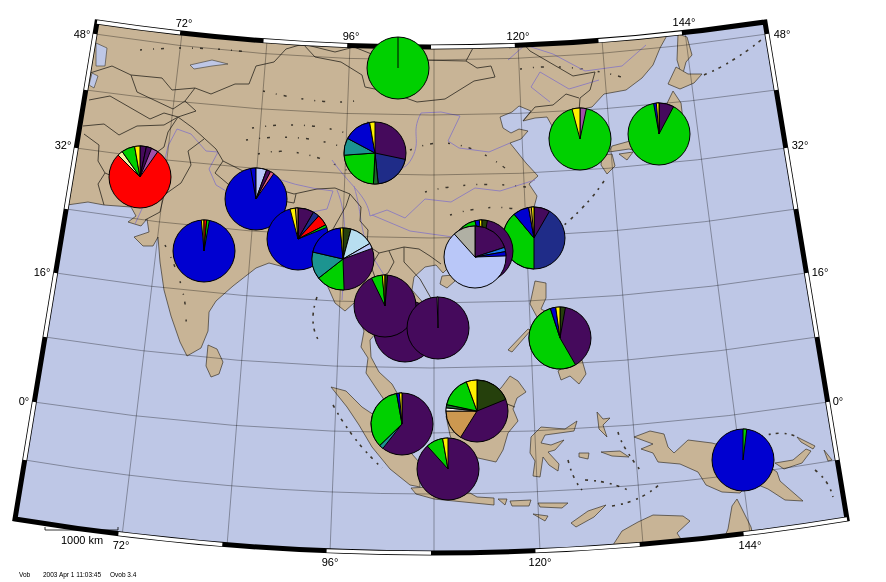
<!DOCTYPE html>
<html lang="en">
<head>
<meta charset="utf-8">
<title>Pie chart map of Asia</title>
<style>
:root{--sea:#bec7e6;--land:#c8b496;--ink:#000;--coast:#3c362c;--river:#8c7cc0;--purple:#450a5c;--navy:#1f2c88;--blue:#0000d0;--green:#00d000;--forest:#1c6a2c;--olive:#25400c;--teal:#1c9490;--yellow:#fff000;--red:#f00;--mauve:#a050a8;--ice:#b8def0;--lavender:#b9c7f8;--sky:#1878e8;--grey:#b0b0a4;--tan:#cc9850;--cream:#f6f2a0;--pink:#e06080;--white:#fff}
html,body{margin:0;background:var(--white);overflow:hidden}
svg{display:block;width:886px;height:582px}
text{font-family:"Liberation Sans",Arial,sans-serif;fill:var(--ink)}
.land{fill:var(--land);stroke:var(--coast);stroke-width:.7;stroke-linejoin:round}
.borders,.rivers,.lakes,.islets,.graticule,.frame,.bands,.scale{fill:none}
.borders{stroke:var(--coast);stroke-width:.9;stroke-linejoin:round}
.rivers{stroke:var(--river);stroke-width:.9}
.water{fill:var(--sea);stroke:var(--coast);stroke-width:.6}
.lakes{stroke:var(--coast);stroke-width:1.5;stroke-dasharray:2 11 1 7 3 15}
.islets{stroke:var(--coast);stroke-width:1.6;stroke-dasharray:3 6 2 5}
.graticule{stroke:var(--ink);stroke-width:.5;opacity:.65}
.frame{stroke:var(--ink);stroke-width:5}
.bands{stroke:var(--white);stroke-width:3.4}
.degrees{font-size:11px;text-anchor:middle}
.pies{stroke:var(--ink);stroke-linejoin:round}
.scale{stroke:var(--ink);stroke-width:.8}
.note{font-size:6.5px}
.purple{fill:var(--purple)}.navy{fill:var(--navy)}.blue{fill:var(--blue)}.green{fill:var(--green)}.forest{fill:var(--forest)}.olive{fill:var(--olive)}.teal{fill:var(--teal)}.yellow{fill:var(--yellow)}.red{fill:var(--red)}.mauve{fill:var(--mauve)}.ice{fill:var(--ice)}.lavender{fill:var(--lavender)}.sky{fill:var(--sky)}.grey{fill:var(--grey)}.tan{fill:var(--tan)}.cream{fill:var(--cream)}.pink{fill:var(--pink)}.white{fill:var(--white)}
</style>
</head>
<body>
<svg viewBox="0 0 886 582" role="img" aria-label="Map of Asia with pie charts">
<defs>
<path id="outline" d="M97 22Q431 72 765 22L847 519Q431 587 15 519Z"/>
<clipPath id="map-area"><use href="#outline"/></clipPath>
<circle id="disc" r="31"/>
<path id="sliver" d="M0 0L-5.4-30.5A31 31 0 0 1 0-31z"/>
<path id="thin-sliver" d="M0 0L-2.7-30.9A31 31 0 0 1 0-31z"/>
<path id="slice" d="M0 0L-8-29.9A31 31 0 0 1 0-31z"/>
</defs>

<g clip-path="url(#map-area)">
<use href="#outline" fill="var(--sea)"/>
<g class="land">
<path id="mainland" d="M60 206L88 202 104 205 131 207 136 216 128 222 141 226 147 219 149 232 134 237 143 246 153 246 158 237 160 262 164 290 171 316 180 342 187 356 201 348 208 331 209 312 216 301 233 286 256 268 269 263 284 267 294 262 306 268 316 264 324 278 335 303 345 311 354 303 357 314 364 331 361 347 368 358 366 373 376 388 385 401 398 409 401 400 392 384 379 372 371 357 370 340 377 332 388 341 399 345 405 361 418 356 438 345 441 327 426 306 412 290 414 277 425 267 436 265 443 273 450 266 467 261 486 254 507 242 523 227 533 211 537 196 529 184 538 176 526 163 510 143 521 139 528 131 519 129 511 133 503 128 500 117 512 112 519 106 531 111 523 121 535 118 547 117 552 126 549 138 557 158 568 163 579 156 583 143 575 129 568 119 578 110 592 107 604 94 626 90 642 78 653 65 660 48 670 30 700 0 60 0Z"/>
<path id="sakhalin" d="M678 34L687 37 692 55 686 62 682 77 677 60Z"/>
<path id="hokkaido" d="M676 67L688 74 702 74 694 83 680 89 668 84Z"/>
<path id="honshu" d="M673 91L681 103 683 120 676 134 662 145 637 151 629 149 609 152 612 146 630 141 644 135 660 118Z"/>
<path id="shikoku" d="M619 154L633 152 627 160Z"/>
<path id="kyushu" d="M602 155L612 154 615 166 607 174 601 165Z"/>
<path id="sri-lanka" d="M208 345L217 349 223 362 219 374 211 377 206 366Z"/>
<path id="hainan" d="M442 276L453 275 455 281 447 288 440 284Z"/>
<path id="taiwan" d="M534 242L540 242 538 258 533 265 529 255Z"/>
<path id="luzon" d="M535 281L546 283 546 298 541 309 553 315 562 324 549 321 537 317 530 304Z"/>
<path id="visayas" d="M552 332L575 329 582 343 568 354 554 349Z"/>
<path id="mindanao" d="M558 371L571 362 582 360 586 374 579 384 570 376 561 380Z"/>
<path id="palawan" d="M508 350L528 329 531 330 512 352Z"/>
<path id="sumatra" d="M331 387L346 391 362 407 380 419 398 438 419 462 420 487 410 485 390 469 372 447 359 425 347 407Z"/>
<path id="java" d="M411 488L428 487 444 492 470 493 477 497 494 498 494 505 464 502 434 499 416 494Z"/>
<path id="borneo" d="M446 416L453 407 467 413 487 399 501 388 510 376 518 381 526 392 517 398 513 409 518 421 508 433 503 450 496 462 469 456 455 450 450 435Z"/>
<path id="sulawesi" d="M531 437L541 427 565 429 577 421 574 431 545 435 541 443 551 445 564 440 555 450 548 452 559 464 558 471 549 465 543 457 540 477 533 476 535 461 530 453Z"/>
<path id="moluccas" d="M597 412L603 419 610 418 603 425 607 437 599 429ZM601 452L620 451 629 457 612 456ZM579 453L589 453 588 459 579 457Z"/>
<path id="lesser-sundas" d="M498 499L507 499 505 505ZM510 501L531 500 529 506 512 506ZM538 503L568 503 562 508 540 507ZM533 514L548 516 545 521ZM571 523L588 511 606 505 594 517 576 527Z"/>
<path id="new-guinea" d="M634 437L650 431 664 434 668 447 674 453 688 440 712 443 744 452 765 464 777 472 780 481 803 501 785 500 768 489 751 482 740 493 722 492 706 485 698 472 680 464 658 462 653 453 641 449 653 444Z"/>
<path id="new-britain" d="M775 463L793 460 806 449 811 451 802 463 784 469ZM797 437L815 446 813 449 801 442ZM824 450L832 460 828 461Z"/>
<path id="australia" d="M613 545L622 531 638 522 653 515 683 516 690 521 677 533 688 550 610 560ZM719 550L728 529 732 506 737 499 744 513 751 527 756 550Z"/>
</g>
<path class="islets" d="M704 75Q735 62 766 36M604 181Q585 210 547 239M317 297Q308 323 319 341M333 405Q352 440 382 468M585 480Q610 481 630 491M612 506Q640 502 660 484M568 460Q573 480 582 490M815 470Q829 481 833 497M618 432Q621 445 640 470M760 437Q780 430 795 436"/>
<path class="water" d="M96 43L107 48 105 66 96 66ZM190 65L212 60 228 64 212 66 194 69ZM92 73L98 76 94 88 89 85ZM367 122L374 123 371 127Z"/>
<path class="lakes" d="M252 128Q310 119 354 136M246 140Q300 132 342 147M258 154Q300 144 350 172M263 91Q330 107 360 100M140 50Q200 45 255 53M410 150Q455 130 505 168M425 192Q470 180 526 187M450 215Q490 203 520 210M520 69Q570 62 625 78M165 245Q188 290 186 325"/>
<path class="rivers" d="M368 157C390 166 402 177 412 158S410 134 421 113L441 112 460 116 448 141 459 148 489 152 510 143M332 160C350 186 367 195 370 216L387 210 405 218 425 199 451 202 475 188 500 191 535 180M354 186C363 216 359 235 374 259L389 283 401 315 438 345M337 190C347 214 346 240 342 300M260 172Q294 187 333 191L327 209 298 215 294 262M168 146L177 129 191 134 206 151 218 152M168 146L161 177 146 200 135 224M218 152L209 169 216 185 246 203 292 240M372 215L410 231 460 238 482 252M508 60L525 45 553 54 585 71 622 66 646 45M550 102L531 87 540 72 569 89 599 80"/>
<path class="borders" d="M90 73L112 66 131 75 162 78 172 90 195 88 211 94 235 84 249 84 256 66 274 62 286 49 303 44M131 75L137 92 173 109 185 101 195 88M89 100L110 96 150 119 164 113 178 117 196 111 185 101M83 126L104 124 119 135 137 126 164 125 178 117M84 134L99 145 98 161 105 173 98 184 104 205M105 173L124 181 143 172 152 156 164 147 168 132 178 117 193 128 216 149 223 161 257 178 277 189 294 194 317 189 335 188 350 194 346 206 333 229 326 241 320 258 316 266M145 220L160 212 164 195 181 183 191 165 188 151 204 139M223 161L215 173 228 184 255 196 275 200 277 189M277 200L294 203 296 194M275 205L270 223 276 240 284 266M276 219L297 226 305 237 298 245 309 256M350 194L361 207 360 221 368 230 367 245 379 253 404 247 419 249 430 256 441 264M379 253L371 266 376 280 364 288 361 302 365 318 372 333M376 280L388 273 394 262 389 251M404 247L404 262 420 279 432 300 435 318 425 337 412 344M303 44L315 57 341 62 362 75 365 87 389 92 417 102 445 99 474 81 495 77 491 66 477 68 466 61 473 48M303 44L335 52 354 47 374 55 397 51 420 60 466 61M473 48L497 44 519 39 530 51 573 76 595 72 590 90 580 98 579 112M523 121L535 107 553 105 566 94 579 98M446 417L457 424 474 424 485 414 499 411 507 404 515 407M751 447V484"/>
<path class="graticule" d="M182 33L122 536M267 41L227 546M350 45L330 552M434 47V553M518 44L540 551M602 40L643 544M685 32L750 533M95 34Q431 86 767 34M86 90Q431 140 776 90M76 148Q431 202 786 148M66 209Q431 267 796 209M56 273Q431 333 806 273M45 337Q431 399 817 337M34 402Q431 464 828 402M25 460Q431 528 837 460"/>
</g>

<use href="#outline" class="frame"/>
<g class="bands">
<path d="M97 22Q431 72 765 22" pathLength="8" stroke-dasharray="1 1"/>
<path d="M15 519Q431 587 847 519" pathLength="8" stroke-dasharray="0 1 1 0"/>
<path d="M97 22L15 519" pathLength="497" stroke-dasharray="0 12 56 58 61 64 64 65 58 59"/>
<path d="M765 22L847 519" pathLength="497" stroke-dasharray="0 12 56 58 61 64 64 65 58 59"/>
</g>
<g class="degrees">
<text x="184" y="27">72°</text><text x="351" y="40">96°</text><text x="518" y="40">120°</text><text x="684" y="26">144°</text>
<text x="121" y="549">72°</text><text x="330" y="566">96°</text><text x="540" y="566">120°</text><text x="750" y="549">144°</text>
<text x="82" y="38">48°</text><text x="63" y="149">32°</text><text x="42" y="276">16°</text><text x="24" y="405">0°</text>
<text x="782" y="38">48°</text><text x="800" y="149">32°</text><text x="820" y="276">16°</text><text x="838" y="405">0°</text>
</g>

<g class="pies">
<g id="mongolia" transform="translate(398 68)"><use href="#disc" class="green"/><path d="M0 0V-31"/></g>
<g id="central-china" transform="translate(375 153)"><use href="#disc" class="purple"/><path class="navy" d="M0 0L30.3 6.4A31 31 0 0 1 3.2 30.8z"/><path class="forest" d="M0 0L3.2 30.8A31 31 0 0 1-1.6 31z"/><path class="green" d="M0 0L-1.6 31A31 31 0 0 1-30.9 2.2z"/><path class="teal" d="M0 0L-30.9 2.2A31 31 0 0 1-27.4-14.6z"/><path class="blue" d="M0 0L-27.4-14.6A31 31 0 0 1-5.4-30.5z"/><use href="#sliver" class="yellow"/></g>
<g id="pakistan" transform="translate(140 177)"><use href="#disc" class="red"/><path class="mauve" d="M0 0V-31A31 31 0 0 1 17.8-25.4z"/><path class="purple" d="M0 0V-31A31 31 0 0 1 6.4-30.3z"/><path class="purple" d="M0 0L6.4-30.3A31 31 0 0 1 11.6-28.7z"/><path class="cream" d="M0 0L-21.9-21.9A31 31 0 0 1-17.8-25.4z"/><path class="green" d="M0 0L-17.8-25.4A31 31 0 0 1-5.4-30.5z"/><use href="#sliver" class="yellow"/></g>
<g id="nepal" transform="translate(256 199)"><use href="#disc" class="blue"/><use href="#sliver" class="blue"/><path class="lavender" d="M0 0V-31A31 31 0 0 1 10.6-29.1z"/><path class="purple" d="M0 0L10.6-29.1A31 31 0 0 1 14.6-27.4z"/><path class="pink" d="M0 0L14.6-27.4A31 31 0 0 1 17.8-25.4z"/></g>
<g id="india" transform="translate(204 251)"><use href="#disc" class="blue"/><use href="#thin-sliver" class="yellow"/><path class="red" d="M0 0V-31A31 31 0 0 1 2.7-30.9z"/><path class="green" d="M0 0L2.7-30.9A31 31 0 0 1 5.4-30.5z"/></g>
<g id="bangladesh" transform="translate(298 239)"><use href="#disc" class="blue"/><path class="purple" d="M0 0V-31A31 31 0 0 1 15.5-26.8z"/><path class="navy" d="M0 0L15.5-26.8A31 31 0 0 1 20.7-23z"/><path class="red" d="M0 0L20.7-23A31 31 0 0 1 27.6-14.1z"/><path class="green" d="M0 0L27.6-14.1A31 31 0 0 1 28.7-11.6z"/><use href="#slice" class="yellow"/><use href="#thin-sliver" class="tan"/></g>
<g id="myanmar" transform="translate(343 259)"><use href="#disc" class="purple"/><path class="olive" d="M0 0V-31A31 31 0 0 1 8-29.9z"/><path class="ice" d="M0 0L8-29.9A31 31 0 0 1 26.8-15.5z"/><path class="lavender" d="M0 0L26.8-15.5A31 31 0 0 1 29.1-10.6z"/><path class="green" d="M0 0L1.1 31A31 31 0 0 1-24.4 19.1z"/><path class="teal" d="M0 0L-24.4 19.1A31 31 0 0 1-30.2-7z"/><path class="blue" d="M0 0L-30.2-7A31 31 0 0 1-2.7-30.9z"/><use href="#thin-sliver" class="yellow"/></g>
<g id="cambodia" transform="translate(405 331)"><use href="#disc" class="purple"/></g>
<g id="thailand" transform="translate(385 306)"><use href="#disc" class="purple"/><path class="green" d="M0 0L-13.5-27.9A31 31 0 0 1-2.7-30.9z"/><use href="#thin-sliver" class="yellow"/><path class="olive" d="M0 0V-31A31 31 0 0 1 2.7-30.9z"/></g>
<g id="vietnam" transform="translate(438 328)"><use href="#disc" class="purple"/><path class="white" d="M0 0L-1-31H0z"/></g>
<g id="taiwan-pie" transform="translate(534 238)"><use href="#disc" class="navy"/><path class="purple" d="M0 0V-31A31 31 0 0 1 15.5-26.8z"/><path class="green" d="M0 0V31A31 31 0 0 1-19.9-23.7z"/><path class="blue" d="M0 0L-19.9-23.7A31 31 0 0 1-5.4-30.5z"/><use href="#sliver" class="tan"/><use href="#thin-sliver" class="yellow"/></g>
<g id="south-china" transform="translate(482 251)"><use href="#disc" class="purple"/><path class="green" d="M0 0L-19.9-23.7A31 31 0 0 1-7-30.2z"/><path class="blue" d="M0 0L-7-30.2A31 31 0 0 1 0-31z"/><use href="#thin-sliver" class="yellow"/><path class="olive" d="M0 0V-31A31 31 0 0 1 5.4-30.5z"/></g>
<g id="hong-kong" transform="translate(475 257)"><use href="#disc" class="lavender"/><path class="purple" d="M0 0V-31A31 31 0 0 1 29.5-9.6z"/><path class="sky" d="M0 0L29.5-9.6A31 31 0 0 1 30.5-5.4z"/><path class="blue" d="M0 0L30.5-5.4A31 31 0 0 1 31-1.1z"/><path class="grey" d="M0 0L-20.7-23A31 31 0 0 1 0-31z"/></g>
<g id="korea" transform="translate(580 139)"><use href="#disc" class="green"/><path class="mauve" d="M0 0V-31A31 31 0 0 1 6.4-30.3z"/><use href="#slice" class="yellow"/></g>
<g id="japan" transform="translate(659 134)"><use href="#disc" class="green"/><path class="purple" d="M0 0V-31A31 31 0 0 1 14.6-27.4z"/><use href="#sliver" class="blue"/><use href="#thin-sliver" class="yellow"/></g>
<g id="philippines" transform="translate(560 338)"><use href="#disc" class="purple"/><path class="olive" d="M0 0V-31A31 31 0 0 1 5.4-30.5z"/><path class="green" d="M0 0L15.5 26.8A31 31 0 1 1-9.6-29.5z"/><path class="blue" d="M0 0L-9.6-29.5A31 31 0 0 1-4.3-30.7z"/><path class="yellow" d="M0 0L-4.3-30.7A31 31 0 0 1 0-31z"/></g>
<g id="malaysia" transform="translate(402 424)"><use href="#disc" class="purple"/><path class="teal" d="M0 0L-19.1 24.4A31 31 0 0 1-22.3 21.5z"/><path class="green" d="M0 0L-22.3 21.5A31 31 0 0 1-5.4-30.5z"/><use href="#sliver" class="blue"/><use href="#thin-sliver" class="yellow"/></g>
<g id="borneo-pie" transform="translate(477 411)"><use href="#disc" class="purple"/><path class="olive" d="M0 0V-31A31 31 0 0 1 28.7-11.6z"/><path class="tan" d="M0 0L-16.4 26.3A31 31 0 0 1-31 0z"/><path class="white" d="M0 0H-31A31 31 0 0 1-30.8-3.2z"/><path class="forest" d="M0 0L-30.8-3.2A31 31 0 0 1-30.3-6.4z"/><path class="green" d="M0 0L-30.3-6.4A31 31 0 0 1-10.6-29.1z"/><path class="yellow" d="M0 0L-10.6-29.1A31 31 0 0 1 0-31z"/></g>
<g id="java-pie" transform="translate(448 469)"><use href="#disc" class="purple"/><path class="green" d="M0 0L-20.7-23A31 31 0 0 1-5.4-30.5z"/><use href="#sliver" class="yellow"/></g>
<g id="papua" transform="translate(743 460)"><use href="#disc" class="blue"/><path class="green" d="M0 0V-31A31 31 0 0 1 3.8-30.8z"/></g>
</g>

<path class="scale" d="M45 527V530H118V527"/>
<text x="82" y="544" font-size="11" text-anchor="middle">1000 km</text>
<text class="note" x="19" y="577">Vob</text>
<text class="note" x="43" y="577">2003 Apr 1 11:03:45</text>
<text class="note" x="110" y="577">Ovob 3.4</text>
</svg>
</body>
</html>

-=-=-

▸ ABOUT THIS EXERCISE
Working through the listing above, count every line that holds "font" and answer with the count alone.

▸ WRITTEN ANSWER
4